blasted the army for failing to reach a truce that could put an end to
the bloodshed, and blamed government officials for conspiring with
Hezbollah to "commit a massacre" against Sunnis. The Iran-backed Shiite
terror group is being widely criticized for entering the Syrian conflict
on the side of the Shiite-backed Bashar al-Assad regime, which has been
fighting for two years against Sunni rebels seeking the regime's
overthrow. The Los Angeles Times this weekend bluntly described Hezbollah's actions, which have widened sectarian rifts across the region, as "threaten[ing] to spread holy war."
Palestinian Authority (PA) President Mahmoud Abbasaccepted this weekend the resignation of Palestinian prime minister Rami Hamdallah, which Hamdallah had angrily tendered last week and then reportedly withdrawn.
Hamdallah had been in power less than a month, and explained his
departure as the result of a power struggle between himself and Abbas
loyalists. He had been installed after his predecessor, Salam Fayyad, was maneuvered out of office by Abbas, also amid a power struggle. The New York Timesnoted tersely that the incident "deepened the image of political disarray" within the PA, while U.S. analysts described the situation as one of "chronic instability." Hamdallah will lead
a caretaker government until August 10th. Some observers have suggested
that a government unable to maintain a prime minister for more than
three weeks may lack sufficiently robust political institutions to
sustain a viable state.
Palestinian terrorists launched rockets at Israel on Sunday, marking a violation of the mostly stable ceasefire that had taken hold since Israel completed its Operation Pillar of Defense last November. The campaign saw Jerusalem substantially degrade
the advanced weaponry and military leadership of the Palestinian Hamas

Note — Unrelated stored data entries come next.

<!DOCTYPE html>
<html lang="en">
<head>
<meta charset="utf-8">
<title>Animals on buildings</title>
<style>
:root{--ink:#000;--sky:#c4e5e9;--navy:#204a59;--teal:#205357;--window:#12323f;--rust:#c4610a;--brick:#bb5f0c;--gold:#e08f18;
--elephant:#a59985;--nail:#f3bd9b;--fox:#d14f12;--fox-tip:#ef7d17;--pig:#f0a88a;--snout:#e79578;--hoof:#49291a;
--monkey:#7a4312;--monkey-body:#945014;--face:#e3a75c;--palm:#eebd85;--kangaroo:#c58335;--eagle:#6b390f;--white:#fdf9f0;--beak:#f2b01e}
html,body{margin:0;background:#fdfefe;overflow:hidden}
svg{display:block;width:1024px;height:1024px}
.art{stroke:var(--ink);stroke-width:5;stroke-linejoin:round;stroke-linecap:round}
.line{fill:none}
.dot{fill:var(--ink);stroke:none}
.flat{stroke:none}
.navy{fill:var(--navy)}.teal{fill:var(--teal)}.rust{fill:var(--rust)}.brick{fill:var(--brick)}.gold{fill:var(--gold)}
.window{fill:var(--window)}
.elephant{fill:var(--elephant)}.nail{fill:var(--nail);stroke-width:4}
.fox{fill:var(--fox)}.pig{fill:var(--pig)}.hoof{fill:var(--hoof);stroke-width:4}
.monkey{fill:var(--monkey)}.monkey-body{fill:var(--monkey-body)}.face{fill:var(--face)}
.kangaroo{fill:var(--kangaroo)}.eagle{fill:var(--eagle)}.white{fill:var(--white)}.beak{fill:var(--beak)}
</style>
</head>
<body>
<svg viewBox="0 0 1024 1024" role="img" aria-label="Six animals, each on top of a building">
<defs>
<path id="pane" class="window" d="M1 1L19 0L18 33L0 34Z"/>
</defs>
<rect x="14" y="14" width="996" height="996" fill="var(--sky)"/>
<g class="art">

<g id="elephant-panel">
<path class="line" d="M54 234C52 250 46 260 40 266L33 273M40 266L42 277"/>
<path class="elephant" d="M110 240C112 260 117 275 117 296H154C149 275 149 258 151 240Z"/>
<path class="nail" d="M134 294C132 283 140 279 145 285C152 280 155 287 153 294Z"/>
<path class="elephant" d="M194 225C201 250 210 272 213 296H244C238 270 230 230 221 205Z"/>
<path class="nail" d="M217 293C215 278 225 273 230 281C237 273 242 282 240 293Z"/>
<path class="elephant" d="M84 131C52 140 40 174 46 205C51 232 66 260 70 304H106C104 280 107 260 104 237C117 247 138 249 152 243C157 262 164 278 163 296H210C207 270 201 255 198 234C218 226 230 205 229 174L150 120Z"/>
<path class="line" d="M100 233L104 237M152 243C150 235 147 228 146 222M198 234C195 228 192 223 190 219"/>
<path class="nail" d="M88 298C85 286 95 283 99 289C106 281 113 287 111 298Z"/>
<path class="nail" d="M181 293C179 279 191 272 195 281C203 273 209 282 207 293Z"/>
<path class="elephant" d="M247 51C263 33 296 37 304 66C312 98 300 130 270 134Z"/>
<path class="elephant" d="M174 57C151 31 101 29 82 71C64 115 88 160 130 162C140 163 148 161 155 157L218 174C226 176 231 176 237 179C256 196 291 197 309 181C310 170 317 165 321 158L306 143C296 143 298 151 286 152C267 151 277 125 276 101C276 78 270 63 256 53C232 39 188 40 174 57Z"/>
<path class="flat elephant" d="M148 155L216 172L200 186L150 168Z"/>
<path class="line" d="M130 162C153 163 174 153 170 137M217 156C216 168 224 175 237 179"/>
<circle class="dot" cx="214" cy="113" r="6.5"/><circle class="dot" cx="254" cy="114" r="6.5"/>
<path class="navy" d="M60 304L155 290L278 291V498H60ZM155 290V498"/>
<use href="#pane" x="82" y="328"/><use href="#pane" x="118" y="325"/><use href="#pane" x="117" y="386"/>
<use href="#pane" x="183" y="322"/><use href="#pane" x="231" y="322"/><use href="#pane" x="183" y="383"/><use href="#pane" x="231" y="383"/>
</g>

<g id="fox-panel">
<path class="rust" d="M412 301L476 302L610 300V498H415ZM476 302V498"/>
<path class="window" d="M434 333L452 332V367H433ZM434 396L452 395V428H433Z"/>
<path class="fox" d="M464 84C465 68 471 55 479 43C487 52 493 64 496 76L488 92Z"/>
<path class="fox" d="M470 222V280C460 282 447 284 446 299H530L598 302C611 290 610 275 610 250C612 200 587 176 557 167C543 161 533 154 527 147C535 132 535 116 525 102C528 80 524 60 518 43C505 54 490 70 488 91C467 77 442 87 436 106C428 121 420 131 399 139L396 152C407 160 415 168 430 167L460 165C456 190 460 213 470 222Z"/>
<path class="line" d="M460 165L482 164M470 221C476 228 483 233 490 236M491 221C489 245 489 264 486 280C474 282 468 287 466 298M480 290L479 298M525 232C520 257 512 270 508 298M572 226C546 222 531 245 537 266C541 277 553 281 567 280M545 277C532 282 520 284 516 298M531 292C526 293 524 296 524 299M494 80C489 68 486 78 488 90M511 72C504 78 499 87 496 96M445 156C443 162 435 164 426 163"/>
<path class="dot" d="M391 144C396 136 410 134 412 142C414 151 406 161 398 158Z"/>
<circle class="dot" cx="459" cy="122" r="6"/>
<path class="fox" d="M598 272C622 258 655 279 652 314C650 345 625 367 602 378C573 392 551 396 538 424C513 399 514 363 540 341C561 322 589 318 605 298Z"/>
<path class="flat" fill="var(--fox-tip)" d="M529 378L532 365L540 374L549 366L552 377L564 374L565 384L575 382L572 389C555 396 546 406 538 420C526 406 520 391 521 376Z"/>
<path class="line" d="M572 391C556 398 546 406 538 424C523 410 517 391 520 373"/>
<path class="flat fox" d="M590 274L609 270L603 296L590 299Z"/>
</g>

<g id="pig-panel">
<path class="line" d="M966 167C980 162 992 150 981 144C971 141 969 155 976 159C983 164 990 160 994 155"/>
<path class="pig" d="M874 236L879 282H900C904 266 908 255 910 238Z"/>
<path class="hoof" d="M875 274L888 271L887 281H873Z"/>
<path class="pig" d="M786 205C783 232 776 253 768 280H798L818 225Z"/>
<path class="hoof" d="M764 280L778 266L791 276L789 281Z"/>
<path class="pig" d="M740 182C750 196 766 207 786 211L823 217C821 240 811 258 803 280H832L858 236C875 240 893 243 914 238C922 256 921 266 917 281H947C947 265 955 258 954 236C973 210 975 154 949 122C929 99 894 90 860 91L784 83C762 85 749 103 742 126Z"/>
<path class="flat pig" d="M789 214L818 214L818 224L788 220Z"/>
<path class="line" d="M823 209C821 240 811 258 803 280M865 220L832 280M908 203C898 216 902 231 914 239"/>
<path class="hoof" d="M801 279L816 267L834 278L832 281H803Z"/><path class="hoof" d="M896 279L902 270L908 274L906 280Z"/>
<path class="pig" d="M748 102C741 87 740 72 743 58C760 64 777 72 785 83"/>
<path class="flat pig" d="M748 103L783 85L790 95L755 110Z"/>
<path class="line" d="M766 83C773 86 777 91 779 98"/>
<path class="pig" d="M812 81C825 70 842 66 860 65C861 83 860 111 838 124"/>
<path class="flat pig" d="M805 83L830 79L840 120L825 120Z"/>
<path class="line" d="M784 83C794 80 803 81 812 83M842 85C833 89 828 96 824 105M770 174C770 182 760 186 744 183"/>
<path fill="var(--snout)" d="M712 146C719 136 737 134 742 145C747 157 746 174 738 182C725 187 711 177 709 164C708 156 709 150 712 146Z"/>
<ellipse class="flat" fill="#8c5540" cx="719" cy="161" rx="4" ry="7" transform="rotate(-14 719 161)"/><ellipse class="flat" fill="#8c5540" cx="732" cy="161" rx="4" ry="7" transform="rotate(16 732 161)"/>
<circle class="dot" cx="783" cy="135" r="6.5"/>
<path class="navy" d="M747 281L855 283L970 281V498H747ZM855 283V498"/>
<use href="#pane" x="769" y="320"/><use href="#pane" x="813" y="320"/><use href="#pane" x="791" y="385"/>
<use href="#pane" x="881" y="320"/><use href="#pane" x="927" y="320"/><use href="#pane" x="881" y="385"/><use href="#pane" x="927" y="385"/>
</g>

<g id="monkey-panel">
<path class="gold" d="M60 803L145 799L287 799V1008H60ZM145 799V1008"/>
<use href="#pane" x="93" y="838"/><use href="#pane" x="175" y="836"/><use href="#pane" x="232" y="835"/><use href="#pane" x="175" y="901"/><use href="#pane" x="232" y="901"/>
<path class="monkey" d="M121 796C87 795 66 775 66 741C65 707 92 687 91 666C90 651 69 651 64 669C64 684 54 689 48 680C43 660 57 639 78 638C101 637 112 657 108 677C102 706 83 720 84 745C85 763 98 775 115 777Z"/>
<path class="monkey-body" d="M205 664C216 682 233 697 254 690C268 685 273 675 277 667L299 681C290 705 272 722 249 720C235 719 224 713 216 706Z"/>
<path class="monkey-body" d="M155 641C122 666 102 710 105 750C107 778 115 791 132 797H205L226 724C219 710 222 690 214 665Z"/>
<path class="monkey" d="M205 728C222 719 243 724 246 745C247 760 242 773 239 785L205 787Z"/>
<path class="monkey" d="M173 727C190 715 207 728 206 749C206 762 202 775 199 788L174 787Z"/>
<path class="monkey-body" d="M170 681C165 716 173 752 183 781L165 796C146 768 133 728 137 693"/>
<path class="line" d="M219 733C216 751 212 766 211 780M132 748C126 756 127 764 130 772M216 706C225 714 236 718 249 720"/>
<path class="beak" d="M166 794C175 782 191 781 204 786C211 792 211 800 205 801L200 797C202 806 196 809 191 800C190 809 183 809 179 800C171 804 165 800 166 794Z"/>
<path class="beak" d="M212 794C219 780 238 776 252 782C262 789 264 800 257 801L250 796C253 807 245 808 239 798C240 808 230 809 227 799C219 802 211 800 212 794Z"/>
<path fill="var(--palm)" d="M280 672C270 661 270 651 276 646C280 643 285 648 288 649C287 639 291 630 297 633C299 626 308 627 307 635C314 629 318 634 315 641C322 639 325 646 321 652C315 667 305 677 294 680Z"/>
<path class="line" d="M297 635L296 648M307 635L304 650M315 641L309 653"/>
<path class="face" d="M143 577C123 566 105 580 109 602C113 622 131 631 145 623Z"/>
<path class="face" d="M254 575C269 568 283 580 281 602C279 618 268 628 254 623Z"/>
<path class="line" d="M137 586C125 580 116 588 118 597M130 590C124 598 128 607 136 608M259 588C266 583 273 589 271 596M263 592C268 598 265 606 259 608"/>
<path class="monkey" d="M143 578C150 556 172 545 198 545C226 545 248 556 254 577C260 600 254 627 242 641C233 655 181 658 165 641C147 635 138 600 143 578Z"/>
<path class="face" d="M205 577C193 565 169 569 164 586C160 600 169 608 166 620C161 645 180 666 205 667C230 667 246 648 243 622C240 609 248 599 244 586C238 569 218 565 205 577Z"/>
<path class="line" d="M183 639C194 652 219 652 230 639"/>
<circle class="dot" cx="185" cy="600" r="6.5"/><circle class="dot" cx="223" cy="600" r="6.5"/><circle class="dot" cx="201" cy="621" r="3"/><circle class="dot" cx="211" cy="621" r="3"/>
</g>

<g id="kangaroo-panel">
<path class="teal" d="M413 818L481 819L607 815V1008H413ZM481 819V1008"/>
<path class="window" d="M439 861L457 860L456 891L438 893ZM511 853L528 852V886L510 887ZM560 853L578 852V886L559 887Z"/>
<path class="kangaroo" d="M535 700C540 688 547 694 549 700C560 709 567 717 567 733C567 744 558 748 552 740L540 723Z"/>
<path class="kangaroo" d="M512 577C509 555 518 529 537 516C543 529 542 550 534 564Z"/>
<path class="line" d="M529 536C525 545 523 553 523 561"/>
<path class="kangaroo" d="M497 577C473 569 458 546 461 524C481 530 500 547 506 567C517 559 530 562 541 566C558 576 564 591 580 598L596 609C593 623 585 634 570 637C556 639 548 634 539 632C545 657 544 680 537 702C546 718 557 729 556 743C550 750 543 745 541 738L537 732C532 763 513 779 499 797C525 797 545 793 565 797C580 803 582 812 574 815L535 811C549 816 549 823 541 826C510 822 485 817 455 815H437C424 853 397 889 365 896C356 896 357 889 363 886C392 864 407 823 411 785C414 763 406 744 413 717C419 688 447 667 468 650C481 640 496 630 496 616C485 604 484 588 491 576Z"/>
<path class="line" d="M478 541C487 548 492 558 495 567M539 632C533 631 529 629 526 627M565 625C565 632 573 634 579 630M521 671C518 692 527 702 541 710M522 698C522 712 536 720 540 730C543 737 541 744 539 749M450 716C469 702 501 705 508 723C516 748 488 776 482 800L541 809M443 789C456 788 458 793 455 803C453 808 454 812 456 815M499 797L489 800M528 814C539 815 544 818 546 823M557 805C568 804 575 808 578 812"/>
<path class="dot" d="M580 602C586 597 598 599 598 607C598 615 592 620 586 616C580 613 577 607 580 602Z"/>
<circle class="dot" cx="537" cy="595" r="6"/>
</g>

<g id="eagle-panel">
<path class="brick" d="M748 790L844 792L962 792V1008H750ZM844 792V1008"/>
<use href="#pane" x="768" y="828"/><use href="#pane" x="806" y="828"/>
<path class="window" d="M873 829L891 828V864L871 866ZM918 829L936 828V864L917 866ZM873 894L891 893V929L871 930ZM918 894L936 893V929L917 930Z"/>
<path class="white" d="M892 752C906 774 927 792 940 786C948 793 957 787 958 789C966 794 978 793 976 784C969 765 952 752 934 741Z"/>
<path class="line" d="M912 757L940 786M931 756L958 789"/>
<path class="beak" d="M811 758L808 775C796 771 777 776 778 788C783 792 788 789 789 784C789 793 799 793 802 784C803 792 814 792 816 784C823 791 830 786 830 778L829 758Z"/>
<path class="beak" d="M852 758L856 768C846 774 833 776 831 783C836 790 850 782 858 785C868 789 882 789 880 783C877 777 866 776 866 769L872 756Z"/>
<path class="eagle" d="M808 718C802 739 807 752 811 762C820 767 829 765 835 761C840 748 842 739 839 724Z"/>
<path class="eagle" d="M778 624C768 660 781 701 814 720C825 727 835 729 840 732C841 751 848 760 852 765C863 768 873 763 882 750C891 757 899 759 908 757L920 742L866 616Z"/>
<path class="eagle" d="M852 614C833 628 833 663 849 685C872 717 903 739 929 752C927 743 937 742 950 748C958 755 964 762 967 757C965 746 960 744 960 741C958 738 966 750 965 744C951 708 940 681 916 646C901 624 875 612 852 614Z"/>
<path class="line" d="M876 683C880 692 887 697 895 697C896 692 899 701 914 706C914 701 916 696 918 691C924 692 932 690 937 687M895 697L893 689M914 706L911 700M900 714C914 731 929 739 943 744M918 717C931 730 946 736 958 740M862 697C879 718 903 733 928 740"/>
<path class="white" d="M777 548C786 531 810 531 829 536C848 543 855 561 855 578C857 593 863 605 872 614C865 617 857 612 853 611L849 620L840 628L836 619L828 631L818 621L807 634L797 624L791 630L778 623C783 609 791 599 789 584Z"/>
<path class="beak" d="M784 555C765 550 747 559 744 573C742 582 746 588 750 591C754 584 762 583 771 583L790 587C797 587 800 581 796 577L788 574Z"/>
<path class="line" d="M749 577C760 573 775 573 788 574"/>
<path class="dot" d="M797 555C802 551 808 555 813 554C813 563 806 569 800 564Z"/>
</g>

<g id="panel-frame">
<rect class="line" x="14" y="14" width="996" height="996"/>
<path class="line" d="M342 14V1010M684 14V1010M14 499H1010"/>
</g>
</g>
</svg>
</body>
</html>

faction. This weekend's rocket launches was widely blamed on the
Iran-backed terror group Palestinian Islamic Jihad (PIJ), and Israel

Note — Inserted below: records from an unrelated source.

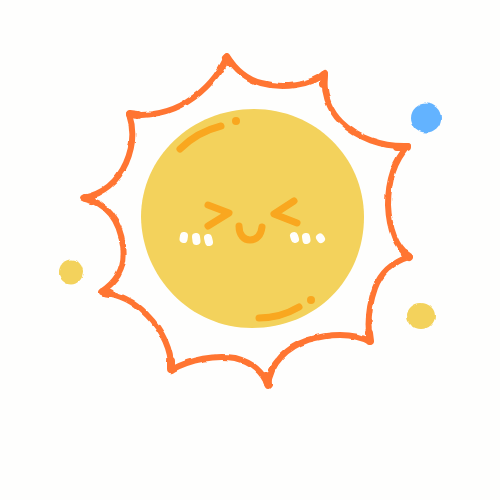
<!DOCTYPE html>
<html lang="en">
<head>
<meta charset="utf-8">
<title>Happy sun</title>
<style>
:root {
  --paper: #fefefd;
  --sun: #f3d25c;
  --amber: #f9a71f;
  --flame: #ff7533;
  --sky: #64b3ff;
  --blush: #fffefa;
}
html, body { margin: 0; width: 500px; height: 500px; overflow: hidden; background: var(--paper); }
svg { display: block; width: 500px; height: 500px; }
.rays { fill: none; stroke: var(--flame); stroke-width: 6; stroke-linejoin: round; stroke-linecap: round; }
.ray-tips { fill: none; stroke: var(--flame); stroke-width: 8; stroke-linecap: round; stroke-linejoin: round; }
.disc { fill: var(--sun); }
.line { fill: none; stroke: var(--amber); stroke-width: 7; stroke-linecap: round; stroke-linejoin: round; }
.dot { fill: var(--amber); }
.blush { fill: none; stroke: var(--blush); stroke-width: 8; stroke-linecap: round; }
.sky-dot { fill: var(--sky); }
</style>
</head>
<body>
<svg viewBox="0 0 500 500" role="img" aria-label="Smiling sun with squeezed eyes and wavy rays">
  <defs>
    <filter id="crayon" x="-5%" y="-5%" width="110%" height="110%">
      <feTurbulence type="fractalNoise" baseFrequency="0.09" numOctaves="2" seed="4" result="grain"/>
      <feDisplacementMap in="SourceGraphic" in2="grain" scale="3" xChannelSelector="R" yChannelSelector="G"/>
    </filter>
  </defs>

  <g id="sun-rays" filter="url(#crayon)">
    <path class="rays" d="M227 56C235 69 246 79 261 83C282 89 310 86 325 73C323 91 328 109 341 122C357 138 382 147 408 146C395 160 388 181 388 205C389 228 396 247 409 257C393 262 381 272 375 288C369 305 367 324 370 342C353 332 328 334 308 340C288 347 270 362 268 386C263 371 250 362 235 358C215 355 191 359 171 370C172 351 163 331 147 315C135 302 120 294 101 292C118 281 126 266 123 246C120 221 107 202 83 198C103 194 118 181 126 163C133 147 134 129 129 114C150 117 171 112 187 102C205 91 220 74 227 56Z"/>
    <path class="ray-tips" d="M226 58L230 63M324 75L323 84M397 147L407 147M405 254L409 257M370 341L369 333M268 384L266 376M171 369L171 361M103 292L110 293M85 198L92 200M130 114L138 115"/>
  </g>

  <path id="sun-disc" class="disc" d="M254 109C315 109 364 157 364 217C364 279 316 328 252 328C190 328 142 277 141 217C141 157 192 109 254 109Z"/>

  <g id="shine">
    <path class="line" d="M180 149C191 138 205 130 221 126"/>
    <circle class="dot" cx="236" cy="121" r="4"/>
    <path class="line" d="M259 318C273 318 287 314 299 307"/>
    <circle class="dot" cx="311" cy="300" r="4"/>
  </g>

  <g id="face">
    <path class="line" d="M208 205L229 213L208 226"/>
    <path class="line" d="M294 201L274 214L297 223"/>
    <path class="line" d="M239 226C239 235 244 240 250 240C257 240 261 235 262 227"/>
    <path class="blush" d="M184 236L183.500 239M196 237L196.500 241M208 238L209 242M294 236L295 239M306 237L306.500 240M320 237.500L321 239"/>
  </g>

  <g id="confetti" filter="url(#crayon)">
    <ellipse class="sky-dot" cx="426" cy="118" rx="15" ry="14.500"/>
    <ellipse class="disc" cx="71" cy="272" rx="12" ry="12.500"/>
    <ellipse class="disc" cx="421" cy="316" rx="14" ry="13"/>
  </g>
</svg>
</body>
</html>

subsequently targeted PIJ military assets in the Gaza Strip. Analysts suggested that PIJ had been activated by Iran to undermine stability in the region, in no small part to distract from vociferous criticism
being leveled at Tehran and its proxies over their role in bolstering
Syria's Bashar al-Assad regime. The inability of any Palestinian
government to prevent rocket launches by subnational groups in the Gaza
Strip has been cited as a key complicating factor in Palestinian
pretentions toward statehood, which would require among other things the
ability to enforce military control over territories that they reserve
for a state.